Pi Innovo and GaN Systems collaborate to offer electronics design services for auxiliary systems for multi-voltage, hybrid and electric vehicles
Controls engineering firm Pi Innovo and gallium nitride (GaN) semiconductor manufacturer GaN Systems are collaborating to offer automakers a pathway to the efficient and effective electrification of auxiliary systems for multi-voltage conventional, hybrid-electric, and pure electric vehicles.
GaN devices offer a number of benefits compared to silicon-based devices, including high dielectric strength; high current density; high switching speeds; low on-resistance; and the ability to withstand higher operating temperature. Compared to silicon, gallium nitride has ten times higher electrical breakdown characteristics, three times the band gap, and exceptional carrier mobility.
Hybrids and EVs have a substantial requirement for power conversion; a drive train can be operated up to 100s of kW. A typical silicon-based converter will be no more than 95% efficient, Pi Innovo says, therefore having at least a 5% loss. These losses, as heat, have to be dissipated.
Moreover, silicon efficiency of 95% is only achieved at optimum full load and can drop to as low as 70% at lower, more common driving loads. Gallium nitride devices can maintain an efficiency of 90% even at low loads due to the smaller drive circuit losses.
Gallium nitride semiconductor based converters can achieve 98 to 99% efficiency—a threefold reduction in losses at typical operating voltages. GaN can operate at higher junction temperatures and can be air-cooled rather than water-cooled.
GaN circuits can also easily be driven in parallel for high-current operation. With higher switching frequency, there is opportunity for more efficient operation at high motor speeds even with high pole count. A wide temperature range allows co-packaging with the motor and a wide input voltage range can be achieved with very similar electrical architecture.
GaN Systems’ compound semiconductor devices are cost-competitive with silicon devices, while offering superior performance; these gallium nitride devices use low cost GaN-on-silicon base wafers.
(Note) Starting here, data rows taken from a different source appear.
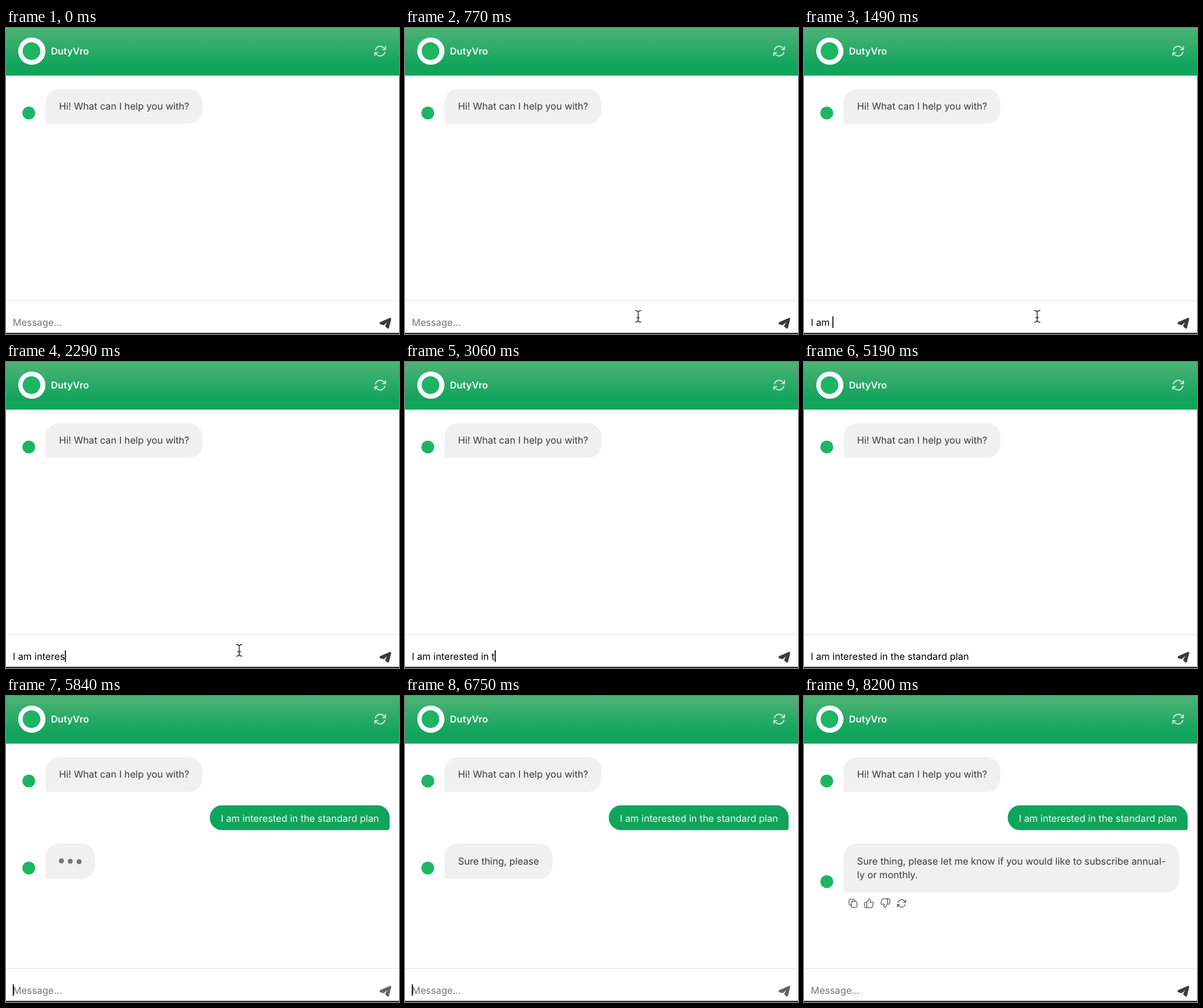
Write an HTML page that moves like this. It is 578 by 450 pixels and loops after 8530 ms.

```html
<!DOCTYPE html>
<html lang="en">
<head>
<meta charset="utf-8">
<title>Chat</title>
<style>
  html, body { margin: 0; width: 100%; height: 100%; overflow: hidden; background: #fff; }
  svg { display: block; width: 100%; height: 100%; }
  text { font: 14px Inter, sans-serif; white-space: pre; text-rendering: geometricPrecision; fill: #3a3a3c; }
  .line { fill: none; stroke: #3c3c3c; stroke-linecap: round; stroke-linejoin: round; }
  .grey { fill: #f0f0f0; }
  .green { fill: #10a45c; }
  .mark { fill: #1db564; }
</style>
</head>
<body>
<svg viewBox="0 0 578 450">
  <defs>
    <linearGradient id="shade" x2="0" y2="1">
      <stop offset="0" stop-color="#4db375"/>
      <stop offset=".8" stop-color="#10a45c"/>
    </linearGradient>
    <path id="cycle" d="M16.023 9.348h4.992M2.985 19.644v-4.992h4.992m-4.993 0 3.181 3.183a8.25 8.25 0 0 0 13.803-3.7M4.031 9.865a8.25 8.25 0 0 1 13.803-3.7l3.181 3.182m0-4.991v4.99"/>
    <path id="thumb" d="M7 10v12M15 5.88 14 10h5.83a2 2 0 0 1 1.92 2.56l-2.33 8A2 2 0 0 1 17.5 22H4a2 2 0 0 1-2-2v-8a2 2 0 0 1 2-2h2.76a2 2 0 0 0 1.79-1.11L12 2a3.13 3.13 0 0 1 3 3.88Z"/>
  </defs>

  <rect width="578" height="70" fill="url(#shade)"/>
  <circle cx="38" cy="34" r="20" fill="#fff"/>
  <circle class="mark" cx="37.5" cy="34" r="13"/>
  <text x="66" y="39" style="font-weight:600;fill:#f4fbf7">DutyVro</text>
  <use href="#cycle" class="line" style="stroke:#c9ecd8;stroke-width:1.9" transform="translate(550.3 34) scale(.86) translate(-12 -12)"/>

  <path id="hello" class="grey"/>
  <circle class="mark" cx="33.5" cy="125" r="9.5"/>
  <text x="78" y="120">Hi! What can I help you with?</text>

  <g id="ask">
    <path id="askBox" class="green"/>
    <text x="316" y="185" style="fill:#f4fbf7">I am interested in the standard plan</text>
  </g>

  <g id="reply">
    <path id="replyBox" class="grey"/>
    <circle id="replyMark" class="mark" cx="33.5" r="9.5"/>
    <text id="line1" x="78" y="248"></text>
    <text id="line2" x="78" y="268"></text>
    <g id="dots" fill="#74747c">
      <circle cx="81.5" r="3.6"/><circle cx="94.5" r="3.6"/><circle cx="107.5" r="3.6"/>
    </g>
  </g>

  <g id="tools" class="line" stroke-width="1.5">
    <path stroke-width="1" d="M69 307.5h-1a1.8 1.8 0 0 1-1.8-1.8v-5a1.8 1.8 0 0 1 1.8-1.8h5a1.8 1.8 0 0 1 1.8 1.8v1"/>
    <rect stroke-width="1" x="69.4" y="302" width="8.6" height="8.8" rx="1.8"/>
    <use href="#thumb" transform="translate(95.6 304.6) scale(.66) translate(-12 -12)"/>
    <use href="#thumb" transform="translate(119.6 304.8) rotate(180) scale(.66) translate(-12 -12)"/>
    <use href="#cycle" transform="translate(143.6 305) scale(.67) translate(-12 -12)"/>
  </g>

  <rect y="400" width="578" height="1" fill="#e6e6e6"/>
  <text id="hint" x="10" y="437.5" style="fill:#757575">Message...</text>
  <text id="draft" x="10" y="437.5" style="fill:#000"></text>
  <rect id="caret" y="424" width="1.5" height="17"/>
  <path id="send" d="M564.2 426.4Q567 425.4 566.5 428.2L563.4 440.4Q562.4 443 560.4 441.4L557.4 438.2L560.8 432.4L555.6 437L551 436Q548 434.6 550.4 432.4Z"/>
  <path id="pointer" class="line" stroke-width="1.4" d="M-4-8.5Q0-8.5 0-5.5V5.5Q0 8.5-4 8.5M4-8.5Q0-8.5 0-5.5M0 5.5Q0 8.5 4 8.5M-2 2H2"/>
  <rect y="448.4" width="578" height="1.6" fill="#0c0c0c"/>
</svg>
<script>
const LOOP = 8530, SENT = 5330, DOTS = 5430, DONE = 6950;
const phrase = 'I am interested in the standard plan';
const keys = [1110, 1200, 1290, 1390, 1490, 1630, 1710, 1790, 1890, 2010, 2130, 2290,
  2530, 2620, 2710, 2870, 2870, 2910, 3060, 3060, 3260, 3340, 3420, 3420, 3610, 3800,
  3880, 4040, 4040, 4180, 4320, 4400, 4400, 4520, 4610, 4690];
const caretOn = [[900, 5190], [SENT, 6110], [6610, 7110], [7610, 8110]];
const full = ['Sure thing, please let me know if you would like to subscribe annual-', 'ly or monthly.'];
// [time, letters shown on the first line, letters shown on the second]
const stream = [[6500, 4, 0], [6620, 11, 0], [6750, 18, 0], [6830, 48, 0], [6890, 69, 5], [DONE, 69, 14]];

const $ = id => document.getElementById(id);
const show = (id, on) => $(id).style.display = on ? '' : 'none';
const between = (t, a, b) => t >= a && t < b;

function bubble(id, x, y, w, h, r, bl, br) {
  $(id).setAttribute('d', `M${x + r} ${y}h${w - 2 * r}a${r} ${r} 0 0 1 ${r} ${r}v${h - r - br}` +
    `a${br} ${br} 0 0 1 ${-br} ${br}h${bl + br - w}a${bl} ${bl} 0 0 1 ${-bl} ${-bl}v${r + bl - h}a${r} ${r} 0 0 1 ${r} ${-r}z`);
}

function drawReply(t) {
  show('reply', t >= DOTS);
  if (t < DOTS) return;
  const [, a, b] = stream.filter(s => t >= s[0]).pop() || [0, 0, 0];
  $('line1').textContent = full[0].slice(0, a);
  $('line2').textContent = full[1].slice(0, b);
  const w = a ? $('line1').getComputedTextLength() + 40 : 73;
  const h = b ? 72 : 52;
  bubble('replyBox', 58, 217, w, h, 20, 4, 20);
  $('replyMark').setAttribute('cy', 201 + h);
  show('dots', !a);
  [...$('dots').children].forEach((dot, i) =>
    dot.setAttribute('cy', 243 + 1.5 * Math.sin(2 * Math.PI * ((t - 5840) / 1000 + (i - 1) * .06))));
}

function drawInput(t) {
  const typed = t < SENT ? phrase.slice(0, keys.filter(k => t >= k).length) : '';
  $('draft').textContent = typed;
  show('hint', !typed);
  show('caret', caretOn.some(([a, b]) => between(t, a, b)));
  $('caret').setAttribute('x', 10 + (typed ? $('draft').getComputedTextLength() : 0));
  $('send').setAttribute('fill', between(t, SENT, DONE) ? '#656565' : '#3a3a3e');
}

function drawPointer(t) {
  show('pointer', between(t, 300, 2350));
  const left = (1 - Math.min(1, Math.max(0, (t - 300) / 550))) ** 3;
  $('pointer').setAttribute('transform', `translate(${343 - 14 * left} ${424 + 34 * left})`);
}

function draw(t) {
  show('ask', t >= SENT);
  show('tools', t >= DONE);
  drawReply(t);
  drawInput(t);
  drawPointer(t);
}

bubble('hello', 58, 90, 231, 51, 20, 4, 20);
bubble('askBox', 299.7, 160.7, 264.6, 36.6, 18, 18, 4);

const start = performance.now();
function tick() {
  draw((performance.now() - start) % LOOP);
  requestAnimationFrame(tick);
}
tick();
</script>
</body>
</html>
```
Pi Innovo has designed and implemented custom motor control electronics to take advantage of the benefits of GaN semiconductors in applications with a wide range of input voltages from 12V to 300V, making the design ideally suited to the electrification of auxiliary vehicle systems on multi-voltage conventional, hybrid-electric and pure electric vehicles. This controller design provides a functional starting-point for the development of 48V and above high-speed motor-driven vehicle systems.
Following the success of this GaN-based multi-voltage motor controller development project, Pi Innovo is now offering design and development services in support of customers looking to adopt this technology for a wide range of electronics design applications in automotive and adjacent markets.
The company is positioned to support customers wanting to develop prototype evaluations to quantify the benefits of GaN technology. Pi Innovo can also provide customized cost-effective high volume designs for customers looking to go into production.
Pi Innovo’s hardware, software and applications engineers worked closely with the GaN Systems team to understand their semiconductor design requirements and to ensure the final controller design maximizes the reduction in size, weight and power consumption benefits that gallium nitride semiconductors provide. Working with GaN Systems on this project has been a great experience for our team and we’re looking forward to continuing our close partnership to support our customers on many future designs.—Dr. Walter Lucking, CEO of Pi Innovo
Having a technology development partner like Pi Innovo that really understands the intricacies of control electronics design for vehicle applications, is invaluable in supporting the continued adoption of GaN in the electrification of vehicle systems.—Jim Witham, GaN Systems’ CEO
An example of a Pi Innovo GaN motor controller is on show this week at APEC 2016 in Long Beach, CA.